Published: 11th March 2018
These marathon runners will travel 770 km to talk to schoolchildren about child abuse and trafficking
While the fitness marathon is the new cool nowadays, this group of eight wants to tell the abuse victims that it's time to speak up and take charge of their lives. And all that in just 16 days.
Sixteen days of running, a team of eight and one mission --- to reach out to students in schools and teach them how to fight and report child abuse. The marathon named '2 Million Steps to Hope' began on Saturday and is organised by US-based NGO Sparrow's Hope in association with Rotary Club, Chennai.
It is a marathon run against the trafficking of women and children. Covering 770 km, the group will be running from Chennai to Kovalam in Trivandrum in 16 days. "We believe that we have the capacity and opportunity to prevent these things from happening if we bring awareness well in advance. So we use our feet to run and walk and cycle and speak at schools and colleges on our routes to empower young women and kids," says J Sathya, Chairman, Abuse Awareness and Prevention, Rotary Club.
But why running? John Moriarty, who works to curb child trafficking with Sparrow's Hope, has an interesting answer to this question. "I have an organisation in the US and we try to curb human trafficking. I am also an active marathon runner in my country. So, a couple of years ago, I had thought of using my running capabilities for something good in terms of drawing attention towards the issue of human trafficking," he clears our doubt.
Flag off: The marathon named '2 Million Steps to Hope' began on Saturday at Sacred Heart School, Sholinganallur in association with Vidhaigal Foundation
This isn't the first time that John has used his talent to fight the social evil in India. "Last year, we covered 1600 km between Mumbai and Bangalore. We ran 50 km a day and finished the task in less than a month. It was a fulfilling experience," he says.
We are sure this year will be no different considering the excitement in his voice. "It is an honour to be part of this. I always had a fascination towards India and its people. Therefore, here I am running on its roads," he laughs.

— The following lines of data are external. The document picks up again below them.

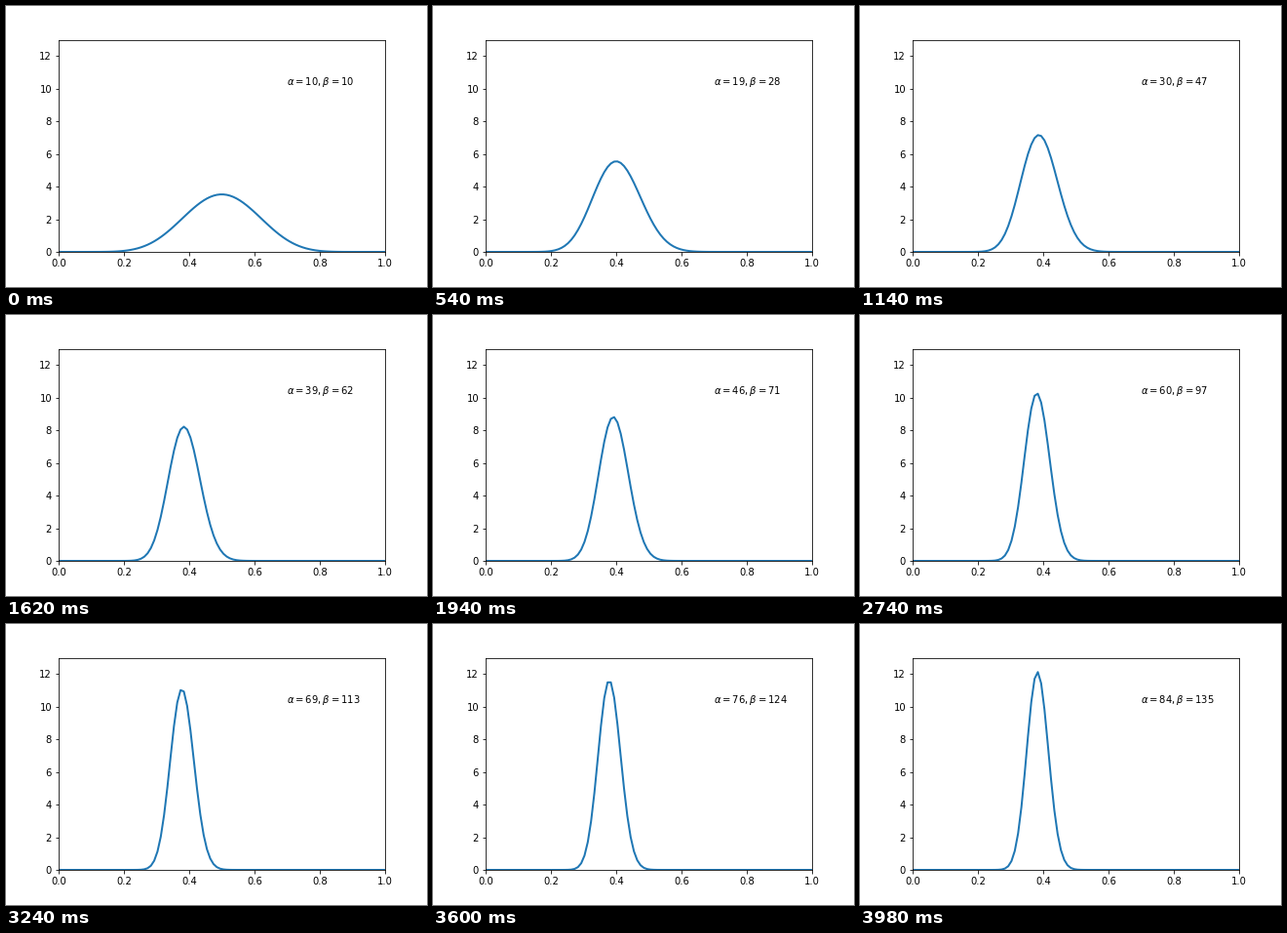
A matplotlib script for the animation above (4 s loop, 432 px wide and 288 px high).

```python
import math

import matplotlib.pyplot as plt
import numpy as np
from matplotlib.animation import FuncAnimation

FRAMES = 200
INTERVAL = 20
PRIOR = 10

plt.rcParams.update({"font.family": "DejaVu Sans", "font.size": 10})

x = np.linspace(0, 1, 100)

# One trial per step: running success count through a few known steps.
steps = [0, 27, 57, 81, 113, 162, 199]
successes = [0, 9, 20, 29, 42, 59, 74]
wins = np.rint(np.interp(np.arange(FRAMES), steps, successes)).astype(int)


def beta_pdf(a, b):
    log_norm = math.lgamma(a + b) - math.lgamma(a) - math.lgamma(b)
    return math.exp(log_norm) * x ** (a - 1) * (1 - x) ** (b - 1)


fig, ax = plt.subplots(figsize=(6, 4), dpi=72)
fig.subplots_adjust(left=0.125, right=0.9, bottom=0.125, top=0.88)
ax.set_xlim(0, 1)
ax.set_ylim(0, 13)
line, = ax.plot([], [], color="#1f77b4", lw=2)
label = ax.text(0.7, 0.8, "", transform=ax.transAxes, va="center")


def update(i):
    a = PRIOR + int(wins[i])
    b = PRIOR + i - int(wins[i])
    line.set_data(x, beta_pdf(a, b))
    label.set_text(rf"$\alpha={a}, \beta={b}$")
    return line, label


anim = FuncAnimation(fig, update, frames=FRAMES, interval=INTERVAL,
                     repeat=True, repeat_delay=0, blit=False)
plt.show()
```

If John is to be believed, his team is as excited as he is. "We are just ready to run. We are kicking it off today," he emphasises as we get curious about how will they actually run for 16 days. "We have all that we need in these 16 days. The resources that are needed are pretty simple. We have two vehicles following us, we also have two bicycles. Other than that, all we need to do is just drink a lot of water and eat a lot of bananas. I think that will do," he smiles. "Of course, we stop for lunch and lodging whenever we can," he adds probably to put to rest the astonishment on the reporter's face.
That's one part of the marathon. Godfrey Fernandez, the man behind this marathon in India, tells what happens once they enter the schools and talk to the children. What is it that they tell them? "We spoke to thousands of students, particularly girls. Many times, they don't realise their own potential in society. They don't use the freedom and capacity they have to find the place they actually deserve in Indian society," he begins.
So what is it that stop these women and girls from speaking up? He tries to find a solution to that. "The problem in Indian culture is that the girls are not allowed or given the space to talk about anything wrong that happens to them. The one who has offended can speak whatever he wants because he knows that whatever he has spoken or done will never come out. All we want to tell the students is that 'Hey, you don't have to put up with the nonsense that people do too'. Whether it is the in the family or institution or the community, they don't have to take it," he explains.
"I don't know where they got the understanding that women are the weaker sex from. We try to tell them that they take care of family, work, kids and to add to it pressure and blames. They are actually stronger than men. That is what we try to tell them," he adds.
As the group deals with thousands of kids on a single trip, it is not possible to keep a tab on the feedback and progress of their efforts. But that does not let them down. Instead, Godfrey has immense faith that the girls will speak up whenever the need be. "We figured that the students understood what we wanted to say and they were extremely happy that something was asking them to take the authority. And that's where we have sown the seed. Whether we are there to see it or not, we have planted seeds. Maybe we will never see the results of it but I am sure they are going to remember us when they face a crisis," Godfrey concludes with this hope.
When asked about John about his best moments from last year's marathon, he laughed and said, "There were many but the best was when we finished. We ran into the ocean in Mumbai and we hugged each other and we were really happy."